First Example

In this example, 124 students took the ACT Explore assessment in 9th grade and then took the ACT Plan assessment in 10th grade, 12 months later. Students’ predicted ACT Plan scores are determined by their ACT Explore score in the same subject area using the Conditional Score Average model. Predicted ACT Plan scores can be compared to actual ACT Plan scores to obtain residual scores that measure growth relative to peers. The predicted values and residual scores are highlighted in the spreadsheet.The worksheet named “Conditional Score Averages” is obtained from the Conditional ACT Explore grade 9 to ACT Plan grade 10 (10 to 14 months) file.

The mean residual scores are calculated for each subject area. Each of the mean residual scores is greater than 0, and the T-test p-values (<0.05) indicate that the means are significantly greater than 0. Therefore, the growth in each subject area is classified as “Above Expected.”

Second Example

In this example, 131 students took the ACT Plan assessment in 10th grade and then took the ACT in 11th grade (11 or 12 months later). Students’ predicted ACT scores are determined by their ACT Plan scores in all four subject areas, as well as the number of months elapsed between the ACT Plan and ACT tests. Predicted ACT scores can be compared to actual ACT scores to obtain residual scores that measure growth relative to peers. The predicted values and residual scores are highlighted in the spreadsheet. The worksheet named “Projection Model Parameters” is obtained from the Projection ACT Plan grade 10 to ACT grade 11 (10–14 months) file.

The mean residual scores are calculated for each subject area. For English, Reading, and Science, the mean of the residual scores is less than 0, and the T-test p-values (<0.05) indicate that the means are significantly less than 0. Therefore, the growth in English, Reading, and Science is classified as “Below Expected.” For Mathematics, the mean of the residual scores is less than 0, but the T-test p-value (0.269) indicates that the mean is not significantly less than 0. Therefore, the growth in Mathematics is classified as “Expected.”

Third Example

In this example, 85 students took the ACT Plan assessment in the fall and then took the ACT QualityCore Algebra 2 end-of-course test in the spring. For each student, ACT QualityCore Algebra 2 score predictions are made for different percentile levels of growth: 10th, 25th, 50th, 75th, and 90th. Students’ predicted scores are determined by their ACT Plan scores in all four subject areas. Predicted ACT QualityCore Algebra 2 scores (at the 50th percentile level) can be compared to actual ACT QualityCore Algebra 2 scores to obtain residual scores that measure growth relative to peers. The predicted values and residual scores are highlighted in the spreadsheet. The worksheet named “SGP Parameters” is obtained from the Student Growth Percentiles ACT Plan to ACT QualityCore Algebra 2 (6–12 months) file.

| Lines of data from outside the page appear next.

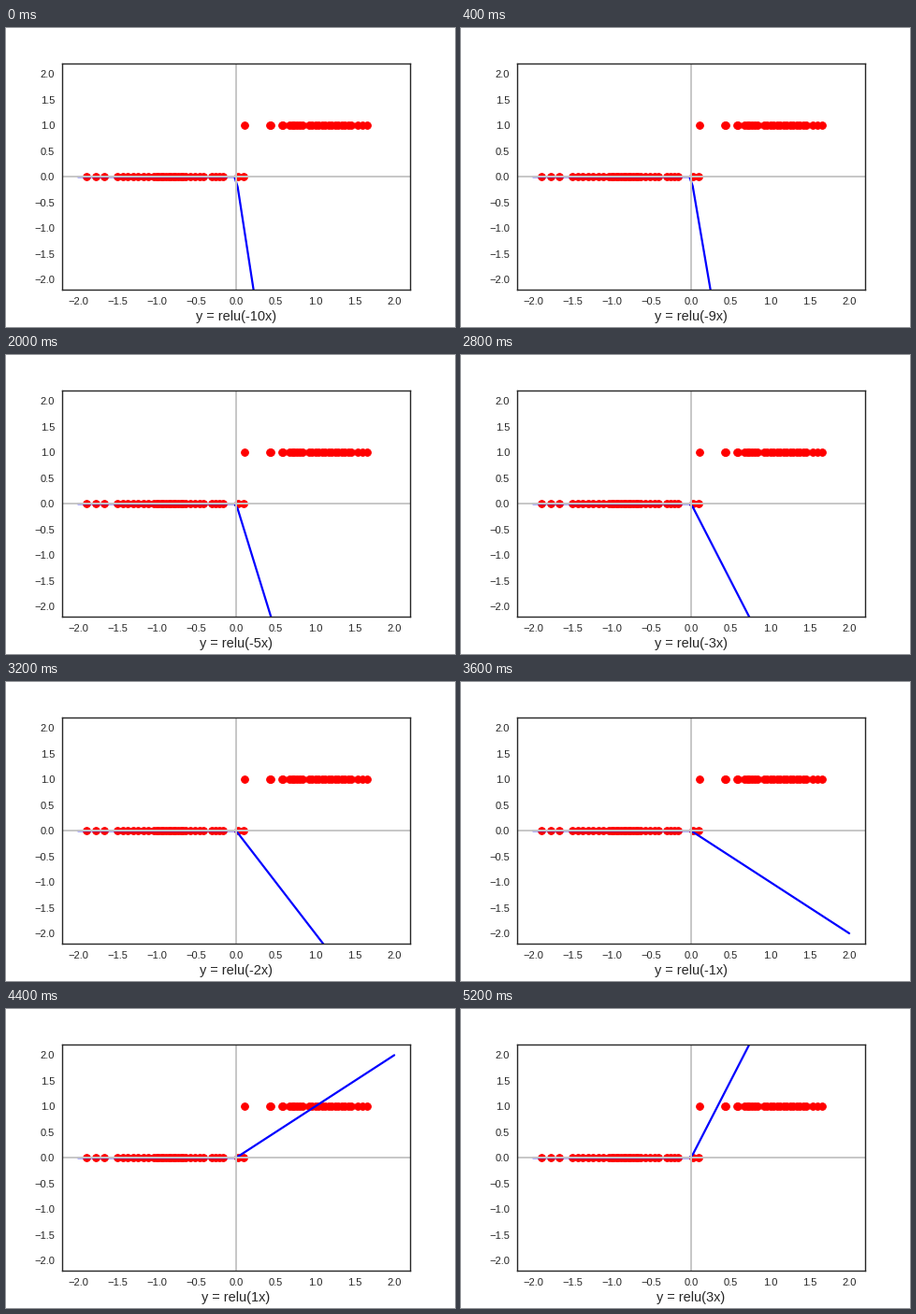
Animation, 480 px wide and 320 px high, one loop 5.6 s. Source, as a matplotlib script:

```python
import numpy as np
import matplotlib.pyplot as plt
from matplotlib.animation import FuncAnimation

INK, GUIDE = "0.15", "0.78"
WEIGHTS = range(-10, 4)
LIMIT = 2.2

plt.rcParams.update({
    "font.family": "Liberation Sans",
    "axes.labelcolor": INK,
    "axes.edgecolor": INK,
    "axes.linewidth": 1.25,
    "xtick.color": INK,
    "ytick.color": INK,
    "xtick.major.size": 0,
    "ytick.major.size": 0,
    "xtick.major.pad": 7,
    "ytick.major.pad": 7,
    "lines.linewidth": 1.75,
    "lines.solid_capstyle": "round",
})

# Evenly filled runs of samples: first x, last x, count
ZEROS = [(-1.89, -1.67, 3), (-1.5, -1.11, 7), (-1.04, -0.64, 14),
         (-0.58, -0.41, 4), (-0.31, -0.17, 4), (0.02, 0.1, 2)]
ONES = [(0.11, 0.11, 1), (0.42, 0.44, 2), (0.58, 0.59, 2),
        (0.67, 0.84, 6), (0.92, 1.46, 14), (1.54, 1.66, 3)]


def scatter_runs(ax, runs, level):
    xs = np.concatenate([np.linspace(*run) for run in runs])
    ax.scatter(xs, np.full(len(xs), level), s=49, color="red", linewidth=0.8)


fig, ax = plt.subplots(figsize=(6, 4), dpi=80)
fig.subplots_adjust(left=0.125, right=0.9, bottom=0.125, top=0.88)
ticks = np.arange(-2, 2.1, 0.5)
ax.set(xlim=(-LIMIT, LIMIT), ylim=(-LIMIT, LIMIT), xticks=ticks, yticks=ticks)
ax.tick_params(labelsize=10)

scatter_runs(ax, ZEROS, 0)
scatter_runs(ax, ONES, 1)

x = np.linspace(-2, 2, 100)
relu = np.maximum(x, 0)
curve, = ax.plot(x, relu, color="blue", linewidth=2)
ax.axhline(0, color=GUIDE)
ax.axvline(0, color=GUIDE)
label = ax.set_xlabel("", fontsize=13)


def update(i):
    w = WEIGHTS[i]
    curve.set_ydata(w * relu)
    label.set_text(f"y = relu({w}x)")
    return curve, label


anim = FuncAnimation(fig, update, frames=len(WEIGHTS), interval=400,
                     init_func=lambda: update(0), repeat=True, repeat_delay=0)
plt.show()
```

The mean residual scores are calculated for ACT QualityCore Algebra 2. The mean of the residual scores is less than 0. The T-test p-value is 0.085 (>0.05), so there is not enough evidence to conclude that the mean is significantly less than 0. Therefore, the growth in ACT QualityCore Algebra 2 is classified as “Expected.”